In my opinion, there is no city on earth as architecturally spectacular and beautiful as Paris. Her beloved monuments, buildings, and angular streets are a living work of art that never ceases to inspire the imagination. Much of Paris’ amazing beauty can be credited to the genius work of Georges-Eugène Haussmann, Paris’ city planner who was hand selected by Napoleon III to carry out a massive renovation of Paris between between 1853 and 1870. Haussmann’s renovation of Paris as it was commonly called transformed the city with its grand boulevards, elaborate parks and magnificent public works.
Although other European cities tried to imitate Haussmann’s work, no other city compares especially in regards to Haussmann’s grand boulevards that cut across the city in perfect lines and angles.
Here are some of my favorite angles of Parisian streets.
How incredible was it that I got to live and study in Paris back in 1993! In my heart, I will always have Paris.
This post was inspired by the Weekly Photo Challenge: Angular. To see more entries, click here.
Reblogged this on Jessica A Bruno (waybeyondfedup).
Paris is on my list of places to visit. I can actually catch a bus there from here in Cardiff. Thanks for inspiring me further with your photos.
Paris nestles deep in the heart of anyone who has ever spent time there. There are things about Paris that annoy the hell out of me, but if I were offered the opportunity to live there, I’d jump at it! I try not to repeat destinations, but I find myself going back again and again to this magical city.
I love these photos!! Exactly how I remember Paris 🙂
It’s been a long time since I have been there, but it is still one of my favorite cities. Wonderful, lovely photos, and inspires me to take more city, angular photos, too!
I agree. There’s no other city as photogenic as Paris. I could spend all my time taking photos there.
Thank you! Merci beaucoup!
I love, love, love the bubble shots, Nicole. Great angles.
I agree that Paris is the most beautiful city in the world. Thank you Napoleon, Napoleon III and Haussmann. Of course they destroyed many houses and slums filled with poor Parisians to do it…quite controversial at the time. Paris was a filthy, stinking mess before they transformed it.
Only saw Paris streets from the air and the airport which is such a shame but I enjoyed touring via your wonderful photos.
In the 1960s, some of the best young Afrikaans writers lived in the garrets of Montmartre and wrote vibrant prose in my mother tongue (Afrikaans, spoken in South Africa, descended originally from 17th century Dutch). I’ve always wanted to experience Paris – at least I have your beautiful photos.
Paris is awesome indeed, I am happy to live relatively near to it.
Lucky you! Where do you live? I love Paris. 🙂
The Netherlands! 3,5 hours away by high speed train
Oh lucky you! 🙂
Reblogged this on jetjunkie and commented:
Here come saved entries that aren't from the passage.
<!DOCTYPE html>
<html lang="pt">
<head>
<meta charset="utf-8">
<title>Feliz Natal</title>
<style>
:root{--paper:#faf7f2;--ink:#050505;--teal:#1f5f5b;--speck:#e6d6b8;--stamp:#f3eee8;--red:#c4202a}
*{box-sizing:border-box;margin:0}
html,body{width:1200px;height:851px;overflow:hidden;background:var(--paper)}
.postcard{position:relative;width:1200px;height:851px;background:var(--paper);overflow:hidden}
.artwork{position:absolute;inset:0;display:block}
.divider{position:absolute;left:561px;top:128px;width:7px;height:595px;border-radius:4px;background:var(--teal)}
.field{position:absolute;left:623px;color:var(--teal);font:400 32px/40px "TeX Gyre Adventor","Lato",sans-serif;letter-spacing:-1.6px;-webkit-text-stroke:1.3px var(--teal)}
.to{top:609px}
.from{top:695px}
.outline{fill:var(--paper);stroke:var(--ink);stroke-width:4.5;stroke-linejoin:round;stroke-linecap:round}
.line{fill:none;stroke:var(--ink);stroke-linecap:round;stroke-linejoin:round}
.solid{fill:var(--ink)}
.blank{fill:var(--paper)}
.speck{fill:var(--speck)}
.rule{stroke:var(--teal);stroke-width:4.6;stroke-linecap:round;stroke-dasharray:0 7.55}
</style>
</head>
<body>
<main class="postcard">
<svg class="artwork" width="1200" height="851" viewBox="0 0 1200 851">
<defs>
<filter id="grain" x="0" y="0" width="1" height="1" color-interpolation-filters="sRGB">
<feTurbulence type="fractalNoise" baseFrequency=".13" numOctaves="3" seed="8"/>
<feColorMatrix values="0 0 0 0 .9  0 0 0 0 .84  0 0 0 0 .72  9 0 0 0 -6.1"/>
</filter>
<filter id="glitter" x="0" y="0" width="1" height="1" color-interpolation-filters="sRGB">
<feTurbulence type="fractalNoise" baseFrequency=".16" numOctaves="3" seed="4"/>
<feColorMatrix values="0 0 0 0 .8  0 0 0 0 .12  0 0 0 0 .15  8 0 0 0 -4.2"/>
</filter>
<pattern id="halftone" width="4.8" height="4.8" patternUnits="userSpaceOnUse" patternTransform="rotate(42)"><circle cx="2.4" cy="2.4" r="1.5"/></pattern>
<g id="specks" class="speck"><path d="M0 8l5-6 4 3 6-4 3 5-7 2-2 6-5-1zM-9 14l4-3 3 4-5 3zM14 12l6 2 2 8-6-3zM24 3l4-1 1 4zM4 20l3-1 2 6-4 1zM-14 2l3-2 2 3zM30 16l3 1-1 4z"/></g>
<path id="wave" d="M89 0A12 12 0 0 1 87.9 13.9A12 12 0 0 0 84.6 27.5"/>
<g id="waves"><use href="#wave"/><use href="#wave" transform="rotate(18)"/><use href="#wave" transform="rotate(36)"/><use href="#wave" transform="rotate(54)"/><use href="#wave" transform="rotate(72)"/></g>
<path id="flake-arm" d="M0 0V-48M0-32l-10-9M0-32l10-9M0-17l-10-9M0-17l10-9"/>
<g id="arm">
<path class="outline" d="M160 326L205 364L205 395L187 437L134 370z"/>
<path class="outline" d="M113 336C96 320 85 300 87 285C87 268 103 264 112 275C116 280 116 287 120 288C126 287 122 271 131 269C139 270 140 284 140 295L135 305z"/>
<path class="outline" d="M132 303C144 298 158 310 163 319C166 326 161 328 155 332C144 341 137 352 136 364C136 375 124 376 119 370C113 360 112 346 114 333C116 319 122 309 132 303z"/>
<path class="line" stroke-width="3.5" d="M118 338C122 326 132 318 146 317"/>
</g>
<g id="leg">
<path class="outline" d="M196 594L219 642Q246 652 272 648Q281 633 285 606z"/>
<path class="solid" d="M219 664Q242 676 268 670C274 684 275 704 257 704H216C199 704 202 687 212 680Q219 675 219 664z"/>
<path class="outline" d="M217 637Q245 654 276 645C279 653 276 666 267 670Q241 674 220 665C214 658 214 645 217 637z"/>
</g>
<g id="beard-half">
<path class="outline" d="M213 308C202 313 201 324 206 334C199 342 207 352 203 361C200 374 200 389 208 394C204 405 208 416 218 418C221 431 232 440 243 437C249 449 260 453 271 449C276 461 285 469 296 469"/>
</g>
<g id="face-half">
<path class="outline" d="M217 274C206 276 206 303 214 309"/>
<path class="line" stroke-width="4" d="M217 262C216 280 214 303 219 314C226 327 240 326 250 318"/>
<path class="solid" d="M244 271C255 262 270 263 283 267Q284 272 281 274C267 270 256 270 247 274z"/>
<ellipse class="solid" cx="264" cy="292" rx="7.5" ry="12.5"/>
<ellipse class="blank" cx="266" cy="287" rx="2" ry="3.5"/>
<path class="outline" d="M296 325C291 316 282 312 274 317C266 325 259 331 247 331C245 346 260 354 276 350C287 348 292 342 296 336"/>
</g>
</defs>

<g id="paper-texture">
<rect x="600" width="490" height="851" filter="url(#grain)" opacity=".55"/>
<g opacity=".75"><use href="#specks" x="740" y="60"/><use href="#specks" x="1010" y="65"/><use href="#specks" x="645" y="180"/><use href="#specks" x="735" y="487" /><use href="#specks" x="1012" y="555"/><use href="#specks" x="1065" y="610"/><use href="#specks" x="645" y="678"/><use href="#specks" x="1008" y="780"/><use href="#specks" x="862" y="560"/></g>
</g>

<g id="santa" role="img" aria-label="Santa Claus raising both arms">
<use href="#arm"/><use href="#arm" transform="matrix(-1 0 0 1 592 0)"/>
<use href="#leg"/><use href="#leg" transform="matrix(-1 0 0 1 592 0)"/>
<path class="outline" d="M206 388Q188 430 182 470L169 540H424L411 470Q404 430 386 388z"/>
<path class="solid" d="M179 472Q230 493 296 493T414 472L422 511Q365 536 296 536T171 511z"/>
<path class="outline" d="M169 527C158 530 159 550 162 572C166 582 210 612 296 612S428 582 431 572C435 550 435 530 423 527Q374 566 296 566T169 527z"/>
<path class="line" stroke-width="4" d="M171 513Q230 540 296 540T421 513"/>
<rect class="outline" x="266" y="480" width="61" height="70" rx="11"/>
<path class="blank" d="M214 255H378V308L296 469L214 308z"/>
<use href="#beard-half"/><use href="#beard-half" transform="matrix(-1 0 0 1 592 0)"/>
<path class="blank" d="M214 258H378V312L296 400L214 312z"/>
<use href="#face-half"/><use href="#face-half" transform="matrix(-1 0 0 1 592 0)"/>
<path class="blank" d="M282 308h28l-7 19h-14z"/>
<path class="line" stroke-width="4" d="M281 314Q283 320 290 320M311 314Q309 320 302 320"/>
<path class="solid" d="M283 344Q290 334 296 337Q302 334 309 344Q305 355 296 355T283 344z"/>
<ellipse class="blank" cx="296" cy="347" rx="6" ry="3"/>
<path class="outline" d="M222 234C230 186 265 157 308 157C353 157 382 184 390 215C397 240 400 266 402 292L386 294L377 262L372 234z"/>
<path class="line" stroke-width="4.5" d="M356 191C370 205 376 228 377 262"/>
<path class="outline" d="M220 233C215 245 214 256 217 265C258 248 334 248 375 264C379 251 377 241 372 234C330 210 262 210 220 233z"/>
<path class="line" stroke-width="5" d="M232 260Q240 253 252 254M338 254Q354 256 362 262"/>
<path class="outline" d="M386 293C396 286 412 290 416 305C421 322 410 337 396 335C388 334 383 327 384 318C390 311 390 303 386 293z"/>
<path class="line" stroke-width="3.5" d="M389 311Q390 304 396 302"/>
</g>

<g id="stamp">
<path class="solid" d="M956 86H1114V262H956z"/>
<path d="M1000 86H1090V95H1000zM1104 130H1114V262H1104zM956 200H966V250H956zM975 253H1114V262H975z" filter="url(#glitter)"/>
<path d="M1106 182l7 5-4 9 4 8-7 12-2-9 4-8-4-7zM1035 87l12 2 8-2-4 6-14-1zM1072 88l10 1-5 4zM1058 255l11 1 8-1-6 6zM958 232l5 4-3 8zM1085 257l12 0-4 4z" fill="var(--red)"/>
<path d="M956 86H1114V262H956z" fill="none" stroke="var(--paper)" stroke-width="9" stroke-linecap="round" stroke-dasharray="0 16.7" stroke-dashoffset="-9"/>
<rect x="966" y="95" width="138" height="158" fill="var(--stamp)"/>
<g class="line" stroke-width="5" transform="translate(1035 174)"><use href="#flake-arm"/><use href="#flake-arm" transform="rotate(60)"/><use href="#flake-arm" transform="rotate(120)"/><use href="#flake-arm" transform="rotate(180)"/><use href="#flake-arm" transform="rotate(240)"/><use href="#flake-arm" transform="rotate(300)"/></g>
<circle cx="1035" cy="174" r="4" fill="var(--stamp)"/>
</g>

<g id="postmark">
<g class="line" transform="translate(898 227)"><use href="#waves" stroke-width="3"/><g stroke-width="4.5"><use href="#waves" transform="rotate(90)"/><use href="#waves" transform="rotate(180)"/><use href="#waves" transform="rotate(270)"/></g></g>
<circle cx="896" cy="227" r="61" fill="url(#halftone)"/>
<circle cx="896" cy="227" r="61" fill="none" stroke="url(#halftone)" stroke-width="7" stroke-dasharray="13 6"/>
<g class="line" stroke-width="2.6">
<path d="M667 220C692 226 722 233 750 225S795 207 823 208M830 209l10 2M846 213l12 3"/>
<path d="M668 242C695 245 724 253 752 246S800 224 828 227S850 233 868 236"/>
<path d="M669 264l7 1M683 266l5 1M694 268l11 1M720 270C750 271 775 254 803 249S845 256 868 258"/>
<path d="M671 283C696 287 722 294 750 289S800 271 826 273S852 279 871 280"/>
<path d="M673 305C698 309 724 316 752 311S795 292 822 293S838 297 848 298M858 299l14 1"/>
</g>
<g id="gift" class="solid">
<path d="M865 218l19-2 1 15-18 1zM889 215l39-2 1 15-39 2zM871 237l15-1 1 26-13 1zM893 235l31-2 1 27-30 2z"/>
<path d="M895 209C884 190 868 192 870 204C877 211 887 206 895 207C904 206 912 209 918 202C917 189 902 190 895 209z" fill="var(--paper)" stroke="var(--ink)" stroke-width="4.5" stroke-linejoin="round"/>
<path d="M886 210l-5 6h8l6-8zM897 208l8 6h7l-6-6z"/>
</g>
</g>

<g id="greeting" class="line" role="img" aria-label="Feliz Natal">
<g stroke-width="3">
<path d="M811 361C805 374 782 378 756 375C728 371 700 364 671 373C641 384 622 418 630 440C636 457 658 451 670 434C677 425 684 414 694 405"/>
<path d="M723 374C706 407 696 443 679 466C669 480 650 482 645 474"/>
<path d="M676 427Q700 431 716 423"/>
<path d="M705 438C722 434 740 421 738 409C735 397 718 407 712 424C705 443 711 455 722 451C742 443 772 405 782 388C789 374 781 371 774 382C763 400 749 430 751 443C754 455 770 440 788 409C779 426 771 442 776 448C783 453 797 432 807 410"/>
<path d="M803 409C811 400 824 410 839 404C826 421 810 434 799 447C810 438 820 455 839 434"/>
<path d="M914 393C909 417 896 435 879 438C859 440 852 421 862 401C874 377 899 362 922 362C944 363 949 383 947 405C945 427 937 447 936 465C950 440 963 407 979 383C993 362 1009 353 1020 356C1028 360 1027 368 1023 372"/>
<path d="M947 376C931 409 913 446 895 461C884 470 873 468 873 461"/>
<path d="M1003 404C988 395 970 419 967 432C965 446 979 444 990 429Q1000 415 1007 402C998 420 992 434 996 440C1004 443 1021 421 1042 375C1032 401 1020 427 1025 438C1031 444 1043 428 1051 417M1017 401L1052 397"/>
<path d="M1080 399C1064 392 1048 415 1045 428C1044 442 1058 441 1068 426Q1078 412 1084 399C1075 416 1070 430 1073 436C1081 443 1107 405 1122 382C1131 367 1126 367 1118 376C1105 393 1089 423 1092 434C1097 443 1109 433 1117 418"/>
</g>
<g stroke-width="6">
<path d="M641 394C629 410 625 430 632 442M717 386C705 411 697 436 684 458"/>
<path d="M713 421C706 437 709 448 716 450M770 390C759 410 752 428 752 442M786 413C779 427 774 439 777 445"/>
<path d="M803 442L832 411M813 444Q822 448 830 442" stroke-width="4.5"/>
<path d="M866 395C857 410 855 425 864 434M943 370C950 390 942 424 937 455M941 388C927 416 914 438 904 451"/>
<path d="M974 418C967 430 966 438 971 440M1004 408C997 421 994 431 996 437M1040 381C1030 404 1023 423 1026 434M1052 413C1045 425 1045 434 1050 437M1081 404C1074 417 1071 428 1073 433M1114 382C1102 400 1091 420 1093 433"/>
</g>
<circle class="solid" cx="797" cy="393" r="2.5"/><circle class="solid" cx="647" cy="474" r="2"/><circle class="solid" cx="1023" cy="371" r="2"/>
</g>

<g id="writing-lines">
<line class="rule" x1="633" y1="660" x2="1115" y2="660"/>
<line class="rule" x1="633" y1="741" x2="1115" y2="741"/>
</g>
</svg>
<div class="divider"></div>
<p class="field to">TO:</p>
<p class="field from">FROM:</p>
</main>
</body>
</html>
If you have ever thought of going to Paris and most of us have….. then indulge in this fantastic literature and understand the hidden beauties of “the city of life”.
Thanks for the reblog! I appreciate it!
Nicole, I haven’t been Paris for a long time, but I’ve been in France twice this year, which was great. Lovely photos!
Thanks Janet! Lucky you to have been to France twice! My french is very rusty these days. 🙂
Fantastic photos,Nicole. Love the architecture. 🙂
Thanks Sylvia! Finally getting back into the swing of things. Just got home yesterday from Bolivia and very very tired.
Such a beautiful perspective on Paris. It is wonderful to view through your gifted eye
Thank you Lisa! Appreciate the compliment! 🙂
da fisheye’ shotz are way kewl 🙂
I’ve just started writing about my own trip to Paris, http://www.littleleightree.co.uk/
Have to admit one of my greatest loves is the terrace windows/ architecture on every street!
Thanks for sharing! I will take a look!